That is not the opening voice-over of Lindsay Lohan's Indian Journey, but the more puerile of two scathing Guardian articles (plus a blog item) about it within the last seven days. Alright, it's weird that LiLo is the host of a BBC documentary about child trafficking. And the inarticulateness in the clip below isn't even the least compelling commentary she offers during the course of the film:
Still. I'm going to have to side against the haters on this one. I'm not really qualified to judge whether Lohan is genuinely interested in learning about child trafficking or is using the issue to scrub her ditsy image, but even the latter still does the service of raising awareness. In the doc, we go to the slums; we look at how globalization and economic "progress" have exacerbated demand for underage slaves. We meet children whose parents give them up to traffickers for the extra income, sometimes repeatedly, talk with very young rape victims, hear more kids talking about being beaten than we can count. "In fact, it would be [hard] to argue that the BBC had produced a bad documentary here," admits the Independent. "Who knows what their motive for choosing Lohan as their star was? To raise awareness among a demographic—supermarket-tabloid readers—who wouldn't otherwise have taken an interest? To generate publicity? To boost ratings?"
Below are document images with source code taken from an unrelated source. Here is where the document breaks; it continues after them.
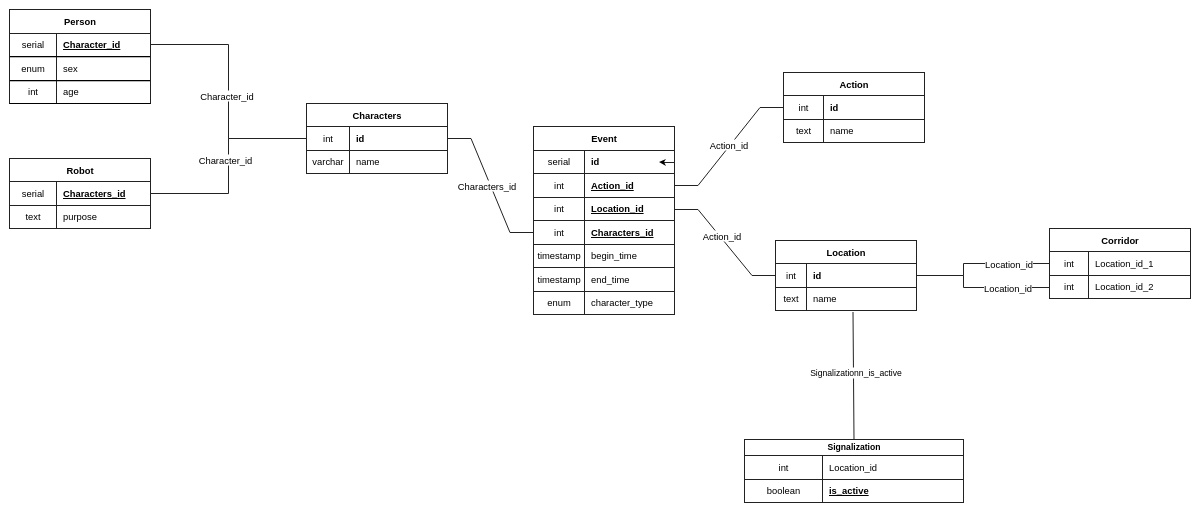
<!DOCTYPE html>
<html lang="en">
<head>
<meta charset="utf-8">
<title>Entity relationship diagram</title>
<style>
  :root { --paper: #fff; --ink: #000; --rule: #222; }
  * { box-sizing: border-box; margin: 0; padding: 0; }
  html, body { width: 1200px; height: 512px; overflow: hidden; background: var(--paper); }
  .diagram {
    position: relative; width: 1200px; height: 512px; overflow: hidden;
    color: var(--ink); font: 9.4px/11px "Liberation Sans", Arial, sans-serif;
  }
  .connectors, .pointer { position: absolute; left: 0; top: 0; }
  .connectors { fill: none; stroke: var(--rule); stroke-width: 1; }

  .entity {
    position: absolute; left: var(--x); top: var(--y); width: 142px; height: 71px;
    display: grid; grid-auto-rows: 1fr;
    border: solid var(--rule); border-width: 0 1px 1px; background: var(--paper);
  }
  .entity h2 {
    display: flex; align-items: center; justify-content: center;
    border-top: 1px solid var(--rule); font-size: inherit; font-weight: 700;
  }
  .field {
    display: grid; grid-template-columns: var(--type) 1fr;
    border-top: 1px solid var(--rule);
  }
  .field > * { display: flex; align-items: center; white-space: nowrap; }
  .field .type { justify-content: center; border-right: 1px solid var(--rule); }
  .field .name { padding-left: 6px; }
  .key { font-weight: 700; }
  .ref { font-weight: 700; text-decoration: underline; }

  .person { --x: 9px; --y: 9px; --type: 47px; height: 95px; }
  .person .field + .field { border-top-color: var(--ink); box-shadow: inset 0 1px #0004; }
  .person { border-bottom-color: var(--ink); }
  .robot { --x: 9px; --y: 158px; --type: 47px; }
  .characters { --x: 306px; --y: 103px; --type: 43px; }
  .event { --x: 533px; --y: 126px; --type: 51px; height: 189px; }
  .action { --x: 783px; --y: 72px; --type: 40px; }
  .location { --x: 775px; --y: 240px; --type: 31px; }
  .corridor { --x: 1049px; --y: 228px; --type: 39px; }
  .signalization {
    --x: 744px; --y: 439px; --type: 78px;
    width: 220px; height: 64px; grid-template-rows: 16px 1fr 1fr;
  }
  .signalization h2 { font-size: 8.6px; }

  .relation {
    position: absolute; left: var(--x); top: var(--y);
    transform: translate(-50%, -50%); background: var(--paper); white-space: nowrap;
  }
  .relation.small { font-size: 8.6px; }
</style>
</head>
<body>
<main class="diagram">
  <svg class="connectors" width="1200" height="512" viewBox="0 0 1200 512" aria-hidden="true">
    <polyline points="151,44.5 228.5,44.5 228.5,138.5 306,138.5"/>
    <polyline points="151,193.5 228.5,193.5 228.5,138.5 306,138.5"/>
    <polyline points="448,138.5 471,138.5 510,232.5 533,232.5"/>
    <polyline points="675,185.5 698,185.5 760,107.5 783,107.5"/>
    <polyline points="675,209.5 698,209.5 752,275.5 776,275.5"/>
    <polyline points="917,275.5 963.5,275.5 963.5,263.5 1049,263.5"/>
    <polyline points="917,275.5 963.5,275.5 963.5,287.5 1049,287.5"/>
    <line x1="853" y1="312" x2="854" y2="440"/>
  </svg>

  <section class="entity person">
    <h2>Person</h2>
    <div class="field"><span class="type">serial</span><span class="name ref">Character_id</span></div>
    <div class="field"><span class="type">enum</span><span class="name">sex</span></div>
    <div class="field"><span class="type">int</span><span class="name">age</span></div>
  </section>

  <section class="entity robot">
    <h2>Robot</h2>
    <div class="field"><span class="type">serial</span><span class="name ref">Characters_id</span></div>
    <div class="field"><span class="type">text</span><span class="name">purpose</span></div>
  </section>

  <section class="entity characters">
    <h2>Characters</h2>
    <div class="field"><span class="type">int</span><span class="name key">id</span></div>
    <div class="field"><span class="type">varchar</span><span class="name">name</span></div>
  </section>

  <section class="entity event">
    <h2>Event</h2>
    <div class="field"><span class="type">serial</span><span class="name key">id</span></div>
    <div class="field"><span class="type">int</span><span class="name ref">Action_id</span></div>
    <div class="field"><span class="type">int</span><span class="name ref">Location_id</span></div>
    <div class="field"><span class="type">int</span><span class="name ref">Characters_id</span></div>
    <div class="field"><span class="type">timestamp</span><span class="name">begin_time</span></div>
    <div class="field"><span class="type">timestamp</span><span class="name">end_time</span></div>
    <div class="field"><span class="type">enum</span><span class="name">character_type</span></div>
  </section>

  <section class="entity action">
    <h2>Action</h2>
    <div class="field"><span class="type">int</span><span class="name key">id</span></div>
    <div class="field"><span class="type">text</span><span class="name">name</span></div>
  </section>

  <section class="entity location">
    <h2>Location</h2>
    <div class="field"><span class="type">int</span><span class="name key">id</span></div>
    <div class="field"><span class="type">text</span><span class="name">name</span></div>
  </section>

  <section class="entity corridor">
    <h2>Corridor</h2>
    <div class="field"><span class="type">int</span><span class="name">Location_id_1</span></div>
    <div class="field"><span class="type">int</span><span class="name">Location_id_2</span></div>
  </section>

  <section class="entity signalization">
    <h2>Signalization</h2>
    <div class="field"><span class="type">int</span><span class="name">Location_id</span></div>
    <div class="field"><span class="type">boolean</span><span class="name ref">is_active</span></div>
  </section>

  <svg class="pointer" width="1200" height="512" viewBox="0 0 1200 512" aria-hidden="true">
    <line x1="663" y1="162.5" x2="674" y2="162.5" stroke="var(--rule)"/>
    <polygon points="659,162 666,159 664,162 666,166" fill="var(--ink)"/>
  </svg>

  <span class="relation" style="--x:227px;--y:96px">Character_id</span>
  <span class="relation" style="--x:225.5px;--y:160px">Character_id</span>
  <span class="relation" style="--x:487px;--y:186px">Characters_id</span>
  <span class="relation" style="--x:729px;--y:145px">Action_id</span>
  <span class="relation" style="--x:722px;--y:236px">Action_id</span>
  <span class="relation" style="--x:1009px;--y:264px">Location_id</span>
  <span class="relation" style="--x:1008px;--y:288px">Location_id</span>
  <span class="relation small" style="--x:856px;--y:373px">Signalizationn_is_active</span>
</main>
</body>
</html>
Well, yes. Consider how many more people watched Lindsay Lohan's Indian Journey than would have Learn About Child Trafficking With John Davies. Who? Right. As I've mentioned before, Thailand, for example, has a problem with abusing refugees, but it took Angelina Jolie's involvement for the issue to really explode into the news. And I'm gonna guess, that these two stories snarking about Lohan is way more headlines than the Guardian gives child trafficking in a typical week.